Medline ® Abstracts for References 47,53
Permanent chemotherapy-induced alopecia: case report and review of the literature.
Tallon B, Blanchard E, Goldberg LJ
J Am Acad Dermatol. 2010;63(2):333. Epub 2010 May 14.
Reversible alopecia following chemotherapy is well recognized and typically not evaluated by dermatologists. However, there are an increasing number of reports of permanent chemotherapy-induced alopecia, typically following high-dose chemotherapy and subsequent bone marrow transplantation. We describe an unusual case of permanent alopecia in a patient who received adjuvant chemotherapy for breast carcinoma, and not a conditioning regimen before bone marrow transplantation. A unique histologic finding of replacement of anagen hair follicles by linear columns of basaloid epithelium is reported. We review the clinical and histologic findings of permanent chemotherapy-induced alopecia and speculate on its pathogenesis.
Dermatopathology Section, Department of Dermatology, Boston University School of Medicine, Boston, Massachusetts, USA. firstname.lastname@example.org
Factors influencing the effectiveness of scalp cooling in the prevention of chemotherapy-induced alopecia.
Komen MM, Smorenburg CH, van den Hurk CJ, Nortier JW
Oncologist. 2013;18(7):885-91. Epub 2013 May 6.

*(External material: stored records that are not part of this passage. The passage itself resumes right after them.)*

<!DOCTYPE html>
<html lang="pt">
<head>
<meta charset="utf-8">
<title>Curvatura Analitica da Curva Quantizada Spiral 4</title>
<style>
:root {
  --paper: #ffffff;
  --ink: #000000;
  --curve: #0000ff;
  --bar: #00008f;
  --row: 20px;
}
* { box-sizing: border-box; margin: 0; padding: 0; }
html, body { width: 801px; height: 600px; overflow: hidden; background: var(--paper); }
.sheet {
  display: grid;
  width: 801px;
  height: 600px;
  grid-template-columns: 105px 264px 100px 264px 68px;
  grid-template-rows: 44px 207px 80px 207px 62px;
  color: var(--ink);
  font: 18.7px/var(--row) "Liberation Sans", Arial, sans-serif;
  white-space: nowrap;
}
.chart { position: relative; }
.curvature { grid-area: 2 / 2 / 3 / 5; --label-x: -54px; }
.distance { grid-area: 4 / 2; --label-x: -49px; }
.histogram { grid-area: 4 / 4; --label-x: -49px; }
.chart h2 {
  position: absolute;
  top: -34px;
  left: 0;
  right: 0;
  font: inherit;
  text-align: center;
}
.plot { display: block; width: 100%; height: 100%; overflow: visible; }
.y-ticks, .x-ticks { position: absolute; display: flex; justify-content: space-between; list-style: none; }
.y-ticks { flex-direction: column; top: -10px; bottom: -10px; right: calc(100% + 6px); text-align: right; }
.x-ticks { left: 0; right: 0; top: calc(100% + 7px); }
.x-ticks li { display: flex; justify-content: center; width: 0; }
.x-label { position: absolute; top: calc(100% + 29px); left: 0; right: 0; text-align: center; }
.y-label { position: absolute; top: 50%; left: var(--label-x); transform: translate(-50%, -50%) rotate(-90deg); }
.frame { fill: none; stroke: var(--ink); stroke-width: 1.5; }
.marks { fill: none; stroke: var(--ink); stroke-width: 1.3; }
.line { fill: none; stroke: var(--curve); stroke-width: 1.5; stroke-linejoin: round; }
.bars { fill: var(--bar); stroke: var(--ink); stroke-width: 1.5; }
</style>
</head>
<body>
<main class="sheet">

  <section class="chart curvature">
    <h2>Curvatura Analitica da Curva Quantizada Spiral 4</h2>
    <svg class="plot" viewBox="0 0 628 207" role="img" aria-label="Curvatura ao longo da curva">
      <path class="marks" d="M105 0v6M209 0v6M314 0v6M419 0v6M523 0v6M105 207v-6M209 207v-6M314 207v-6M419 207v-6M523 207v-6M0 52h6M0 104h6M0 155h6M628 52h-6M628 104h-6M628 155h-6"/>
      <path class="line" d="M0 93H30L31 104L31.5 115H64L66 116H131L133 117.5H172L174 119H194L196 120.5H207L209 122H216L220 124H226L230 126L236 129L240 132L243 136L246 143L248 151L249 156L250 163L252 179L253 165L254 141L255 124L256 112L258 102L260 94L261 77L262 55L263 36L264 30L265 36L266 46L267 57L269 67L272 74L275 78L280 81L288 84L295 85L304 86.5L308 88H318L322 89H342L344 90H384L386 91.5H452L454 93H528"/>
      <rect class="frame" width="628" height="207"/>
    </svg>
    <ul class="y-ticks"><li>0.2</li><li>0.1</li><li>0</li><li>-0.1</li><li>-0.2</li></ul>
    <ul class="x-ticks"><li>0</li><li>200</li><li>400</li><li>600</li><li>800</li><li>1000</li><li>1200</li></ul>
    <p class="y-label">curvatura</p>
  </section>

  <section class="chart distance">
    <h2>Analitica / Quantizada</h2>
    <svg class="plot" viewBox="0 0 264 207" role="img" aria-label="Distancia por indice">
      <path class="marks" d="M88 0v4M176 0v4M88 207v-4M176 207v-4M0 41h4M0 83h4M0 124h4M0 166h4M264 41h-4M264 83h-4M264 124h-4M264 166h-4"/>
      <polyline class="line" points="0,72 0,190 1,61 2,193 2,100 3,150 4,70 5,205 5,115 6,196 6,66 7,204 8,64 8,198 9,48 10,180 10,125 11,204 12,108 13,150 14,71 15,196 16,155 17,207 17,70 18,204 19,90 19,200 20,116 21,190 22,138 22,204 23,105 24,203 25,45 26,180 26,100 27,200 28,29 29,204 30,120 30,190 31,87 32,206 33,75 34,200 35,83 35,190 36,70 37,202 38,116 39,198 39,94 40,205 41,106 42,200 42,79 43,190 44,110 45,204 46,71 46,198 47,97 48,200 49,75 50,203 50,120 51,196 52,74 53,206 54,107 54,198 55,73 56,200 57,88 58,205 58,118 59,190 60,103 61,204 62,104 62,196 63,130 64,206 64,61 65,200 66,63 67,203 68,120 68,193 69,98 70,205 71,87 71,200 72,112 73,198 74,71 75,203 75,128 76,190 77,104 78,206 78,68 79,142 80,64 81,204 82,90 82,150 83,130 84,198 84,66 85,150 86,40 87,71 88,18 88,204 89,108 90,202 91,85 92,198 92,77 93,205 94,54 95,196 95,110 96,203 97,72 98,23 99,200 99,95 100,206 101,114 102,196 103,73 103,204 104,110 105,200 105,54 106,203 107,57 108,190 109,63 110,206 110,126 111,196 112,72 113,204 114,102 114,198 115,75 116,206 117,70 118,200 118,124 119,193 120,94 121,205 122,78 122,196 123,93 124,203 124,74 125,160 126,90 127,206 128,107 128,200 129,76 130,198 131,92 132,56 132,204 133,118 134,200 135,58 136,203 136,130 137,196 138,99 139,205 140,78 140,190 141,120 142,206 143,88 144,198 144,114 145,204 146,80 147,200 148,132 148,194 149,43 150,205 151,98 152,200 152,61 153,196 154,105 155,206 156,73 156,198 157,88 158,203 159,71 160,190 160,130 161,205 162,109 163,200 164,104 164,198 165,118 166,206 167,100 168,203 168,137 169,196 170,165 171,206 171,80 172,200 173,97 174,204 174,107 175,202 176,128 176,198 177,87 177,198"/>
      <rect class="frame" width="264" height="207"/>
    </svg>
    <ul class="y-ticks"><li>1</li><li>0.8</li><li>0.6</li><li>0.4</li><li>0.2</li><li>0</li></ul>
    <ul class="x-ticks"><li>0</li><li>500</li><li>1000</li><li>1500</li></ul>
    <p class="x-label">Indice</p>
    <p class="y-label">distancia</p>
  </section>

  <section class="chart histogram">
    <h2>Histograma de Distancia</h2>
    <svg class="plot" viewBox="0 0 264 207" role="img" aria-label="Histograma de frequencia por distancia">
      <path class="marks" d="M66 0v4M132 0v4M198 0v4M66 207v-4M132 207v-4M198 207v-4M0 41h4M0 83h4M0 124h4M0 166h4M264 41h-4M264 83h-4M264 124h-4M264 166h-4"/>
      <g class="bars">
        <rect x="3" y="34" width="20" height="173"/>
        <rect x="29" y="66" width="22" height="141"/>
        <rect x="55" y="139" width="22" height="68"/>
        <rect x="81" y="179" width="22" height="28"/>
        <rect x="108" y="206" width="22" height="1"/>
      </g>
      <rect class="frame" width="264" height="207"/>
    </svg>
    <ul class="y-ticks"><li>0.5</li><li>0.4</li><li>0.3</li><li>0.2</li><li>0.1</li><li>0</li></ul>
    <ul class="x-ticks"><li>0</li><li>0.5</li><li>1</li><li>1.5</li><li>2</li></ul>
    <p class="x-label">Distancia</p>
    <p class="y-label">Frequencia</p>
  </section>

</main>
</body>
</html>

The success of scalp cooling in preventing or reducing chemotherapy-induced alopecia (CIA) is highly variable between patients and chemotherapy regimens. The outcome of hair preservation is often unpredictable and depends on various factors. Methods. We performed a structured search of literature published from 1970 to February 2012 for articles that reported on factors influencing the effectiveness of scalp cooling to prevent CIA in patients with cancer. Results. The literature search identified 192 reports, of which 32 studies were considered relevant. Randomized studies on scalp cooling are scarce and there is little information on the determinants of the result. The effectiveness of scalp cooling for hair preservation depends on dose and type of chemotherapy, with less favorable results at higher doses. Temperature seems to be an important determinant. Various studies suggest that a subcutaneous scalp temperature less than 22°C is required for hair preservation. Conclusions. The effectiveness of scalp cooling for hair preservation varies by chemotherapy type and dose, and probably by the degree and duration of cooling.
Department of Internal Medicine and Medical Oncology, Medical Centre Alkmaar, Alkmaar, The Netherlands;